Gwendolyn rose early, as she did every day. Sometimes the dogs came with her, but today she left them in a tangled, snoring heap of legs and tails. There were no predators here. She walked up the hill. There she waited as the sky gradually turned pink and orange, and then filled with the resplendent golden glow of the suns. She greeted the dawn like an old friend, and certainly they knew each other, as she had performed this ritual every day for over a decade.
In the distance, she saw the horses grazing. Their coats gleamed blue in the dawn light. She glanced again at the sky. Watching. Waiting. Hoping. Nina and Jin had been gone for many years. Death came, even in paradise. They had been the scouts, the pioneers, the homesteaders. Their ship, the Endeavour, had been well-equipped, and they landed safely here, on Paradise.
She left her morning post. In the evening, she would climb the hill again. Gazing for what? Hope, she supposed. A sign of another ship that had escaped from Earth. A sign that she was not the only human in the universe.
I remembered a title today! This story is in response to Jane Dougherty’s microfiction challenge.

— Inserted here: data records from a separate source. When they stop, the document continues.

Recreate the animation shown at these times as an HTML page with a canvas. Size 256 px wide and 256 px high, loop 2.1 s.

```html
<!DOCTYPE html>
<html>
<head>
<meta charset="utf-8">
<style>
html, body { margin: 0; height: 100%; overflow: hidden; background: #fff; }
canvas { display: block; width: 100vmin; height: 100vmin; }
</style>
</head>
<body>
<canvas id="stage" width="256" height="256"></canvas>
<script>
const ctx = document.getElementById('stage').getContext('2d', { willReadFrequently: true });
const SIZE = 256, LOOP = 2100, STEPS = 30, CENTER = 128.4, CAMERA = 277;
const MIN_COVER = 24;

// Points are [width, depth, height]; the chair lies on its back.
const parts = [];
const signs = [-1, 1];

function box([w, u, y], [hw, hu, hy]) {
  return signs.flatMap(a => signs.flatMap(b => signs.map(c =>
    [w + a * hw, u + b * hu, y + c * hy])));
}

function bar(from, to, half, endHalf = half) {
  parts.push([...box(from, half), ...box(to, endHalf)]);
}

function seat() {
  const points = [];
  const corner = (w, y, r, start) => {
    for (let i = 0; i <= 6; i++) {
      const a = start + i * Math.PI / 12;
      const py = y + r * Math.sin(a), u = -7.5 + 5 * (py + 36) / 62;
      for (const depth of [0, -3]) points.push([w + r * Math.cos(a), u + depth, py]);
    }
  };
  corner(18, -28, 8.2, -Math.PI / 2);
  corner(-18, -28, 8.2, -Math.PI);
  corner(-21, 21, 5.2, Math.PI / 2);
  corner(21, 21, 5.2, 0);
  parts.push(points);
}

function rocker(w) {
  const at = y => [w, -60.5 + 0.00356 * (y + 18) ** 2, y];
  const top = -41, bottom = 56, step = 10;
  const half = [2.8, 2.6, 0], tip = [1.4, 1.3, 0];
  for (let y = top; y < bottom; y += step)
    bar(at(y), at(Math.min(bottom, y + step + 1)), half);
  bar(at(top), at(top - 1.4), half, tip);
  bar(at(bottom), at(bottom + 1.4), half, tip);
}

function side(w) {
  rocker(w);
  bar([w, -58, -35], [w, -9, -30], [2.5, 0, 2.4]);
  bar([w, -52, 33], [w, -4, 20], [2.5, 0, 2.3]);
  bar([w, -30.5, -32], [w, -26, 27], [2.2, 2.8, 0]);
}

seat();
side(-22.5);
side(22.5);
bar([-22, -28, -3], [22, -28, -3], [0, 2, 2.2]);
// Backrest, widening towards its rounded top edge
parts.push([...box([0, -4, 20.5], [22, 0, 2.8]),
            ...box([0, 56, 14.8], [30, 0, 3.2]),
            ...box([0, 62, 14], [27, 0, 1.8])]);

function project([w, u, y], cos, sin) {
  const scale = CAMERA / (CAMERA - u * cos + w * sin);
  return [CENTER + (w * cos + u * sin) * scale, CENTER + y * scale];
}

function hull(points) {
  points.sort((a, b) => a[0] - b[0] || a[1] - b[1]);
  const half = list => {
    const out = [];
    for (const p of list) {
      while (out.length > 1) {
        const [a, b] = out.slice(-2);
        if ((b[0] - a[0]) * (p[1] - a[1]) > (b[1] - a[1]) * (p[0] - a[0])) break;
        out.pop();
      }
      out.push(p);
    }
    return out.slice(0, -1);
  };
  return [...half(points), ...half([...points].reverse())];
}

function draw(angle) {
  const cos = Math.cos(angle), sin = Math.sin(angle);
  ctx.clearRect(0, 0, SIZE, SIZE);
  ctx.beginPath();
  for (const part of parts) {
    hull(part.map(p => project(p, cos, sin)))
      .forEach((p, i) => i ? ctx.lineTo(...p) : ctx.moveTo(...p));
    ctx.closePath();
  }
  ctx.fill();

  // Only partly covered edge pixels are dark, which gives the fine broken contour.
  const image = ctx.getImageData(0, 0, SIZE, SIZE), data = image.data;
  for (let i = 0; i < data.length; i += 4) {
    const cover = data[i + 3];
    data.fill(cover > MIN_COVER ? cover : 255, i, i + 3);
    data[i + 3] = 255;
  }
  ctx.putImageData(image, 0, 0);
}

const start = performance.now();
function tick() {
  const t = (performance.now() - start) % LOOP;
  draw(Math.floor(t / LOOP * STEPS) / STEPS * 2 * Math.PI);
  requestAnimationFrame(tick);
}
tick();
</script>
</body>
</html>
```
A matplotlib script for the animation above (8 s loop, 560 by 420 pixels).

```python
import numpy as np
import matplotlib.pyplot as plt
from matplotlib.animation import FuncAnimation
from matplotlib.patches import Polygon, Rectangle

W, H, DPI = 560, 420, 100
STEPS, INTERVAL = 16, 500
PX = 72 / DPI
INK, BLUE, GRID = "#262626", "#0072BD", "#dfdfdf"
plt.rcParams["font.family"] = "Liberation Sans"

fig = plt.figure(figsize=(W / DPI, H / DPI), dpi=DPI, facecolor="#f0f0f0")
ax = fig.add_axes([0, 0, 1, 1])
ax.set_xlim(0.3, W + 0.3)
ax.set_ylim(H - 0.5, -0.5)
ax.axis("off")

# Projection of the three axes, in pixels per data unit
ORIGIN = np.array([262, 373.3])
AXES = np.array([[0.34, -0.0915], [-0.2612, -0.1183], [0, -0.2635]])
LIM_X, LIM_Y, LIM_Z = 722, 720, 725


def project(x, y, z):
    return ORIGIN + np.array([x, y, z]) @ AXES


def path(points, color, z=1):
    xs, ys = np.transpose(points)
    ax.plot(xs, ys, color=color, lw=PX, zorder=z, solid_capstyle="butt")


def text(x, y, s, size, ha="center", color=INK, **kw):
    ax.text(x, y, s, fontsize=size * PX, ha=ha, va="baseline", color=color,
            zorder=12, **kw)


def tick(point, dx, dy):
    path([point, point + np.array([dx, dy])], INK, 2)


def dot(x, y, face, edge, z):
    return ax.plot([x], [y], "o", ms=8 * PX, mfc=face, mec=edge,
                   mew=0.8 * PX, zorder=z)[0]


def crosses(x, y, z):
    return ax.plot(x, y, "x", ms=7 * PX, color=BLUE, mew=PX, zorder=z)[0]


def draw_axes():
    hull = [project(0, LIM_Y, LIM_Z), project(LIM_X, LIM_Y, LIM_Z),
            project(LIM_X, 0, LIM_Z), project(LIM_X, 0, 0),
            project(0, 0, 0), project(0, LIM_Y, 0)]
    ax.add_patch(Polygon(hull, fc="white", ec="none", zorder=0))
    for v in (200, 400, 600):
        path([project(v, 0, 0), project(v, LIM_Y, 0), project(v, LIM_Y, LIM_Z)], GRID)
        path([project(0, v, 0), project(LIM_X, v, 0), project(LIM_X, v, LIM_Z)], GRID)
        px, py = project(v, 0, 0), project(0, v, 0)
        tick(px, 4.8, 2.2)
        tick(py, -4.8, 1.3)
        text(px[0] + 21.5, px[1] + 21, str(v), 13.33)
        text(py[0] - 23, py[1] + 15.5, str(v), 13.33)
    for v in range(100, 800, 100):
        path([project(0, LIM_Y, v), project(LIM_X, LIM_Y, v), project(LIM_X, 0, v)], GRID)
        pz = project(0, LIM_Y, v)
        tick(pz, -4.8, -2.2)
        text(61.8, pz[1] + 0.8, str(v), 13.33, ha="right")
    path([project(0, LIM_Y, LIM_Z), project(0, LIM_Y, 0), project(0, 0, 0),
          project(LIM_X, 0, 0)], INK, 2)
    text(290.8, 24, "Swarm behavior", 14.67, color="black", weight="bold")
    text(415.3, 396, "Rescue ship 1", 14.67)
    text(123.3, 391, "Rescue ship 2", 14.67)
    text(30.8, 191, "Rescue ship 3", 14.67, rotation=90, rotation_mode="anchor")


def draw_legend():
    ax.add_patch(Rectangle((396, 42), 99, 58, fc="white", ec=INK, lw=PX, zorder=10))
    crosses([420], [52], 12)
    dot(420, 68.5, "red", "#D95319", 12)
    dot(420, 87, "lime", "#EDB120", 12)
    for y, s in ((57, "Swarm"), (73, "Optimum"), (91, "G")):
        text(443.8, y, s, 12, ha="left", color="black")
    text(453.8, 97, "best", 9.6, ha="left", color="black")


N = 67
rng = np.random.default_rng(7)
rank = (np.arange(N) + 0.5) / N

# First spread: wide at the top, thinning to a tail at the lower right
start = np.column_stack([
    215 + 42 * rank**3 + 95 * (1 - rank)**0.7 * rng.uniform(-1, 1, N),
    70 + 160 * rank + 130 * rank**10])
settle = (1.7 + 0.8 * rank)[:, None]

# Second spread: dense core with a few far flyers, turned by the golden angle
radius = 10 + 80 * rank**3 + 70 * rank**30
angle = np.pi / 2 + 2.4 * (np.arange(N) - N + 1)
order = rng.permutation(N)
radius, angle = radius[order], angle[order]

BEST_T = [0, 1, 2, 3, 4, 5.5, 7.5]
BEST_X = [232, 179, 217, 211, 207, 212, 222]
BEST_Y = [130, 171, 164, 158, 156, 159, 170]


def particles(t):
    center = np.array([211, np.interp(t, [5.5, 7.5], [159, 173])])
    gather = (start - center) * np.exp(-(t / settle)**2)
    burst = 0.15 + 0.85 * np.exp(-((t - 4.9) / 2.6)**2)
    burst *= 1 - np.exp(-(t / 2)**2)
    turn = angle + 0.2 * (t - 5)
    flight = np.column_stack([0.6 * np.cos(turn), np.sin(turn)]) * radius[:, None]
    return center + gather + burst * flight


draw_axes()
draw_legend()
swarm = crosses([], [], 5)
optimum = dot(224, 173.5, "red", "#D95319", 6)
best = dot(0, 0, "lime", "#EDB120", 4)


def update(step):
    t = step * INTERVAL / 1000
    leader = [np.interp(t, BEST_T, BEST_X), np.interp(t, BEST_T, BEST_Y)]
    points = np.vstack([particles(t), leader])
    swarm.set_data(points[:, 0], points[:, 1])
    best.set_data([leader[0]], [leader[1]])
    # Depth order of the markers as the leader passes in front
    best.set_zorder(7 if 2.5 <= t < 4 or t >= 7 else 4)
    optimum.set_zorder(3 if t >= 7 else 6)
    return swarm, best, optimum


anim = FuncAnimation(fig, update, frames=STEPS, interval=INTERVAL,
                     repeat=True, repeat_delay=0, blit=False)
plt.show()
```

The prompt is the painting above by Caspar David Friedrich. I totally forgot there were also theme words, which did indeed fit the painting, but I went my own way, ignoring the woman’s appearance. I’m a rebel.